From the data below, copy each line that includes the word "html".

##### Dataset extract

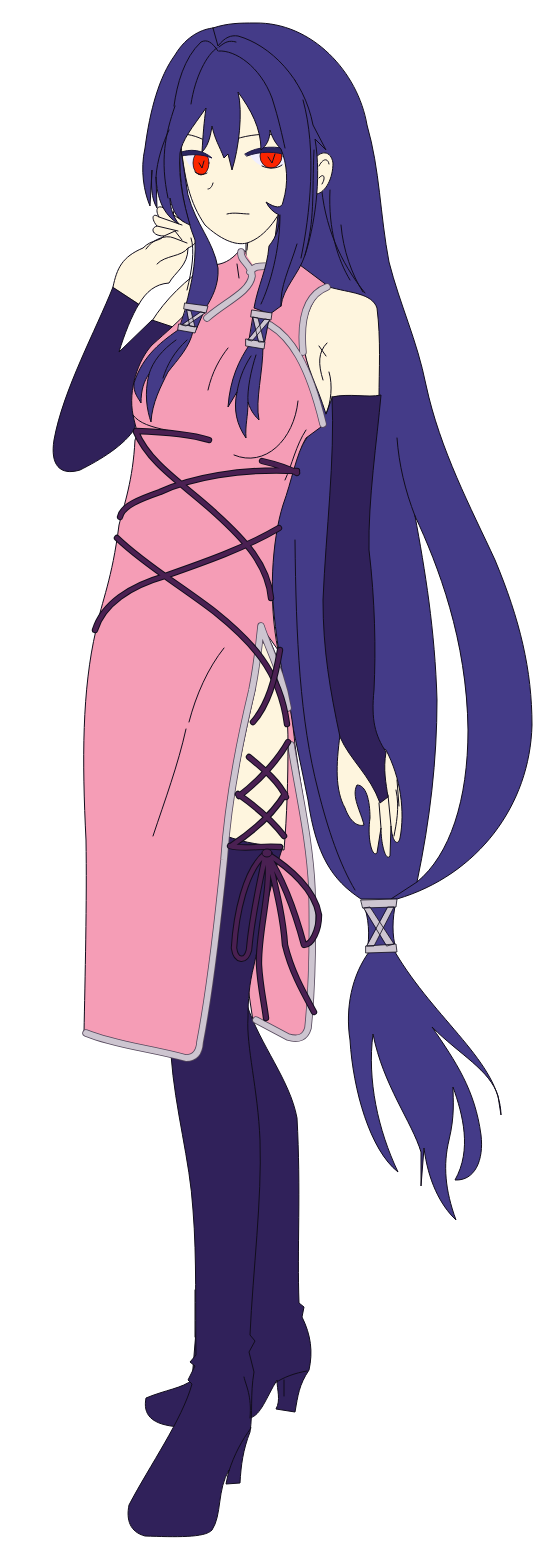
<!DOCTYPE html>
<html lang="en">
<head>
<meta charset="utf-8">
<title>Character illustration</title>
<style>
:root{--hair:#443b88;--cloth:#30215a;--pink:#f59db6;--skin:#fef5de;--trim:#cdc5d0;--cord:#4a2052;--eye:#fb2500;--ink:#110d1c;--paper:#fff}
html,body{margin:0;background:var(--paper);overflow:hidden}
svg{display:block;width:559px;height:1568px;stroke:var(--ink);stroke-width:1;stroke-linejoin:round;stroke-linecap:round}
.hair{fill:var(--hair)}
.cloth{fill:var(--cloth)}
.pink{fill:var(--pink)}
.skin{fill:var(--skin)}
.line{fill:none}
.trim-edge,.trim,.cord-edge,.cord{fill:none}
.trim-edge{stroke:#55485c;stroke-width:7.4}
.trim{stroke:var(--trim);stroke-width:5.8}
.cord-edge{stroke:var(--ink);stroke-width:6.4}
.cord{stroke:var(--cord);stroke-width:4.4}
.knot{fill:var(--cord)}
.band{fill:var(--trim);stroke-width:.8}
.eye-white{fill:#f1efff;stroke:none}
.iris{fill:var(--eye);stroke-width:.8}
.lash{fill:#2b2560;stroke:#1b1740}
</style>
</head>
<body>
<svg viewBox="0 0 559 1568" role="img" aria-label="Long-haired woman in a pink laced dress">
<defs>
<path id="waist-cords" d="M136 431C165 432 190 434 209 440M262 461C275 464 288 468 297 473M136 432C150 465 185 485 215 513C245 540 268 565 271 598M297 471C240 468 190 478 160 492C140 499 122 506 120 517M117 538C145 565 180 585 215 612C250 640 280 670 287 724M279 528C245 548 205 562 165 576C130 586 103 604 95 630"/>
<path id="thigh-cords" d="M280 650C275 680 268 705 253 722M249 757C262 768 278 780 286 797M288 742C278 760 258 782 239 796M238 794C255 806 272 820 284 836M285 794C272 816 252 832 231 846M230 846C246 850 262 845 280 847"/>
<path id="bow" d="M266 853C245 870 236 915 234 948C236 962 246 962 249 950C252 915 260 880 266 853C290 868 315 890 319 915C319 930 312 945 304 945C296 915 284 880 266 853M267 853C272 890 258 930 259 965C260 985 264 1002 266 1018M268 855C275 885 283 915 285 945C291 970 302 990 314 1012"/>
<path id="hem-trim" d="M86 1033C115 1045 150 1048 186 1058Q199 1058 200 1042C208 1000 218 920 224 860C228 800 240 740 252 690C257 665 259 645 261 626C268 648 282 672 288 708"/>
<path id="back-trim" d="M291 745C298 790 310 840 312 890C313 940 312 990 308 1028Q304 1042 288 1037L256 1020"/>
<path id="collar-trim" d="M241 252C240 262 252 264 252 276C250 292 225 302 207 318M250 272C256 264 262 267 272 266M327 287C306 295 300 320 303 352M270 325C290 337 308 362 323 424"/>
<clipPath id="left-eye"><path d="M183 154C192 153 204 153 212 157L209 180L190 180Z"/></clipPath>
<clipPath id="right-eye"><path d="M248 152C262 150 280 150 292 152L288 172L254 172Z"/></clipPath>
</defs>

<g id="back-hair">
<path class="hair" fill-rule="evenodd" d="M213 28C228 23 240 23 255 23C312 22 358 72 367 125C380 170 380 215 389 262C400 305 417 340 426 385C440 450 471 508 495 560C520 620 532 670 532 725C530 805 478 875 397 899L361 899C332 880 316 855 308 800C292 720 272 640 272 575C274 520 285 460 320 420L300 260L220 220L200 90ZM415 516C438 565 467 640 468 730C468 800 450 855 417 882C430 820 437 760 437 700C435 630 425 570 415 516Z"/>
<path class="line" d="M295 540C296 640 300 720 318 790C328 830 340 865 355 890M397 438C399 465 405 490 415 516M417 882L391 899M321 182C324 225 340 262 365 293M341 225C343 250 352 275 363 292M330 190C328 230 338 260 350 280"/>
<path class="hair" d="M369 952C352 975 345 1008 350 1040C353 1090 370 1150 398 1172C378 1130 367 1080 373 1034C383 1085 412 1122 421 1152L421 1186L424 1148C428 1180 440 1205 456 1220C445 1190 443 1165 449 1140C455 1115 453 1100 453 1087C463 1115 472 1150 455 1180C475 1181 484 1160 481 1135C475 1090 456 1062 432 1027C460 1055 490 1070 498 1096L501 1115C500 1063 435 1020 395 952Z"/>
<path class="hair" d="M363 902L396 901C392 920 392 935 396 950L367 952C370 935 369 918 363 902Z"/>
<path class="band" d="M361 900L397 899L396 907L363 908ZM366 946L396 944L397 952L366 953ZM364 908L370 907L394 944L387 946ZM388 907L394 907L374 946L367 946Z"/>
</g>

<g id="raised-arm">
<path class="skin" d="M152 321C165 300 185 280 212 262L222 300L180 340Z"/>
<path class="cloth" d="M113 287C96 330 63 390 54 440C50 465 60 476 80 470C100 460 125 445 135 428L140 375C150 352 162 340 173 327L152 320L119 352C124 335 132 315 139 304Z"/>
</g>

<g id="far-leg">
<path class="cloth" d="M247 1005C260 1045 290 1080 297 1118C301 1190 297 1250 299 1303L304 1307L302 1317C311 1335 313 1352 309 1370C299 1385 298 1395 295 1412L276 1409C281 1400 277 1390 277 1380C266 1398 261 1415 250 1418L180 1427C150 1425 143 1414 146 1398C165 1390 183 1388 192 1380L215 1100Z"/>
<path class="line" d="M307 1371C295 1373 284 1377 275 1383M284 1380L284 1396"/>
</g>

<g id="dress-back-panel">
<path class="pink" d="M262 626C280 655 291 700 295 745C303 800 312 850 314 890C315 950 314 1000 310 1030Q305 1042 287 1038L253 1021L235 900Z"/>
<use href="#back-trim" class="trim-edge"/><use href="#back-trim" class="trim"/>
</g>

<g id="near-leg">
<path class="skin" d="M261 640C280 660 288 700 288 742C288 780 287 815 284 850L225 842C230 780 240 720 261 640Z"/>
<path class="cloth" d="M226 836C245 843 265 846 283 846C268 890 262 930 254 965C249 985 248 1000 248 1018C246 1045 258 1090 260 1140C262 1200 253 1270 250 1335L255 1341L249 1352L254 1372C250 1395 253 1412 250 1432C243 1450 241 1465 240 1483L226 1484L229 1470C217 1490 222 1515 212 1530C205 1538 175 1537 145 1536C130 1532 126 1520 129 1505C150 1465 182 1420 192 1384L188 1380L195 1366L190 1362L196 1355C195 1310 197 1260 193 1210C190 1160 175 1110 171 1055L205 1020Z"/>
<path class="line" d="M195 1290L195 1337M250 1418C252 1396 246 1386 244 1377M251 1428C242 1440 234 1455 229 1471"/>
</g>

<g id="dress">
<path class="pink" d="M240 250C230 262 222 264 214 265C210 295 180 320 152 345C138 360 128 390 133 415C136 430 139 432 135 440C133 480 124 505 119 525C112 580 102 600 96 630C82 690 82 760 86 840C87 900 85 980 84 1033C120 1046 160 1048 188 1060Q201 1058 203 1040C212 985 224 910 227 850C232 790 245 735 255 690L261 626L278 650C268 600 272 540 283 505C292 480 296 455 306 438L325 424L304 350C302 320 307 295 328 286L300 265L268 258Z"/>
<use href="#hem-trim" class="trim-edge"/><use href="#hem-trim" class="trim"/>
<path class="line" d="M153 836C165 800 178 765 186 729M189 722C196 695 208 668 224 648M208 390C212 372 220 358 228 348M133 415C145 432 185 430 210 440M234 455C265 468 294 440 298 401M306 430C296 445 292 465 285 480"/>
<use href="#waist-cords" class="cord-edge"/><use href="#waist-cords" class="cord"/>
<use href="#thigh-cords" class="cord-edge"/><use href="#thigh-cords" class="cord"/>
<use href="#bow" class="cord-edge"/><use href="#bow" class="cord"/>
<ellipse class="knot" cx="267" cy="853" rx="5" ry="4"/>
</g>

<g id="near-arm">
<path class="skin" d="M329 287C350 293 372 293 377 308C381 340 379 370 379 398L332 398L326 414C317 385 305 365 304 345C303 318 312 295 329 287Z"/>
<path class="line" d="M327 343C318 352 318 364 323 380M319 346L326 356M326 414C331 403 333 385 329 372"/>
<path class="skin" d="M340 735C336 765 335 790 345 808C350 822 358 827 364 825C361 812 351 796 357 785C366 785 370 800 370 818C367 838 372 858 377 853L381 828C381 845 386 862 390 856L391 826C392 842 398 847 400 838C405 812 401 778 386 750Z"/>
<path class="line" d="M379 803L381 828M388 795L391 826M396 790C400 808 396 825 394 836M397 780L399 806"/>
<path class="cloth" d="M332 397C350 393 367 398 381 395C377 440 368 500 369 550C375 600 376 650 374 690C371 720 375 735 386 752C383 770 386 783 388 797L380 803C370 775 350 760 340 737C330 690 323 650 323 600C326 530 335 460 332 397Z"/>
</g>

<g id="neck-and-collar">
<path class="skin" d="M246 235L246 262L255 268L272 262L278 215Z"/>
<path class="pink" d="M237 258L242 249L255 268L252 282L238 290Z" stroke="none"/>
<use href="#collar-trim" class="trim-edge"/><use href="#collar-trim" class="trim"/>
<path class="line" d="M237 264L239 278M248 240L247 250"/>
</g>

<g id="head">
<path class="skin" d="M314 160C320 150 331 150 333 163C333 178 326 192 317 194Z"/>
<path class="line" d="M319 166C323 158 328 158 329 164M319 178C324 172 326 178 322 184"/>
<path class="skin" d="M180 135C184 180 190 203 205 225C220 239 235 246 247 243C266 237 281 215 290 190L310 140L295 80L200 80Z"/>
<path class="eye-white" d="M184 154C195 151 205 153 211 157L207 173C197 173 188 168 184 154ZM248 153C262 148 278 148 290 153L283 166C270 170 257 168 248 153Z"/>
<g clip-path="url(#left-eye)"><ellipse class="iris" cx="201" cy="163" rx="8" ry="12"/></g>
<g clip-path="url(#right-eye)"><ellipse class="iris" cx="271" cy="156" rx="11" ry="12"/></g>
<path class="line" d="M199 163L202 168L204 161M268 157L272 163L275 154"/>
<path class="lash" d="M179 153C190 148 203 150 212 158C202 154 192 154 181 156ZM245 154C257 146 278 145 293 151L289 156C276 151 260 151 247 156Z"/>
<path class="line" d="M195 172C198 175 204 175 207 173M262 166C268 169 277 169 282 165M176 134C186 133 197 136 206 141M236 139C248 135 265 133 280 135M213 183C212 187 210 189 208 189M227 214C234 212 242 214 249 214"/>
</g>

<g id="raised-hand">
<path class="skin" d="M113 287C117 268 122 257 143 248C152 239 159 242 164 236C152 236 150 228 157 226C151 219 152 212 159 217C154 208 159 204 165 209L174 217C171 207 180 207 182 216L195 227C201 235 198 244 188 248C188 266 175 272 169 283C155 284 146 292 139 304Z"/>
<path class="line" d="M146 249C152 240 165 234 174 238L187 243M157 226L178 231M159 217L182 225M165 209L184 222M164 236L175 231L182 240M188 248C182 257 165 255 157 264M174 217L177 223"/>
</g>

<g id="front-hair">
<path class="hair" d="M180 145C178 180 185 215 195 240C196 265 191 285 186 305L205 309C212 298 219 285 218 268C213 240 196 225 188 195Z"/>
<path class="hair" d="M213 28L218 46C225 37 231 35 238 36C270 45 304 78 313 125L326 150L315 139C322 180 314 228 305 255C299 274 283 288 281 306L270 314L254 308C258 285 267 270 269 246C277 236 280 226 279 215C273 212 269 208 266 202C275 208 282 209 283 202C289 182 287 164 281 149C275 143 272 137 270 130C270 140 266 146 261 150C261 128 251 110 238 92C243 112 239 148 232 170L228 154L224 158C219 145 215 140 212 126C210 140 207 147 202 152C203 135 204 122 206 108C192 128 182 140 180 153C178 180 184 204 190 225C178 220 173 213 170 198C170 209 174 218 179 224C163 215 157 198 156 177L157 208C151 198 151 185 152 170L150 206C144 192 140 170 145 148C150 110 159 77 175 55C187 35 203 29 213 28Z"/>
<path class="line" d="M218 51C212 42 207 39 201 42C184 58 177 84 174 106M219 51C235 50 260 66 272 98C279 120 282 135 285 148M217 48C207 54 195 77 191 104M219 47C225 42 229 40 236 42M175 106C165 135 160 160 168 198M156 177C157 160 163 143 169 130M303 100C317 150 310 215 301 258M314 150C312 195 315 220 305 255M191 238C195 250 192 270 187 290M280 215C280 250 270 285 261 304M297 244C289 270 280 286 281 306"/>
<path class="hair" d="M181 328C162 341 143 355 134 383C133 393 139 399 141 403C141 390 144 381 149 374C144 394 147 410 151 422C152 403 161 386 168 372C178 359 190 347 193 331Z"/>
<path class="hair" d="M250 344C239 360 230 379 228 407L237 392C233 410 237 425 246 438C245 425 248 417 248 402C251 412 256 417 259 420C255 400 263 373 263 346Z"/>
<path class="line" d="M176 340C162 350 153 361 149 374M251 356C242 370 239 381 237 392M256 355C251 370 247 390 248 402M187 340C174 352 167 365 163 378"/>
<path class="hair" d="M187 305L205 309L196 330L180 327ZM254 312L270 314L264 345L249 342Z"/>
<path class="band" d="M185 303L208 306L206 313L184 309ZM179 324L197 327L195 333L178 330ZM187 310L191 311L195 327L190 326ZM201 312L205 313L186 326L182 325ZM252 310L272 313L271 320L251 317ZM246 339L265 342L264 349L246 346ZM253 317L258 318L264 342L259 342ZM265 319L270 320L252 341L248 340Z"/>
</g>
</svg>
</body>
</html>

##########

◆ **Your solution**
<!DOCTYPE html>
<html lang="en">
html,body{margin:0;background:var(--paper);overflow:hidden}
</html>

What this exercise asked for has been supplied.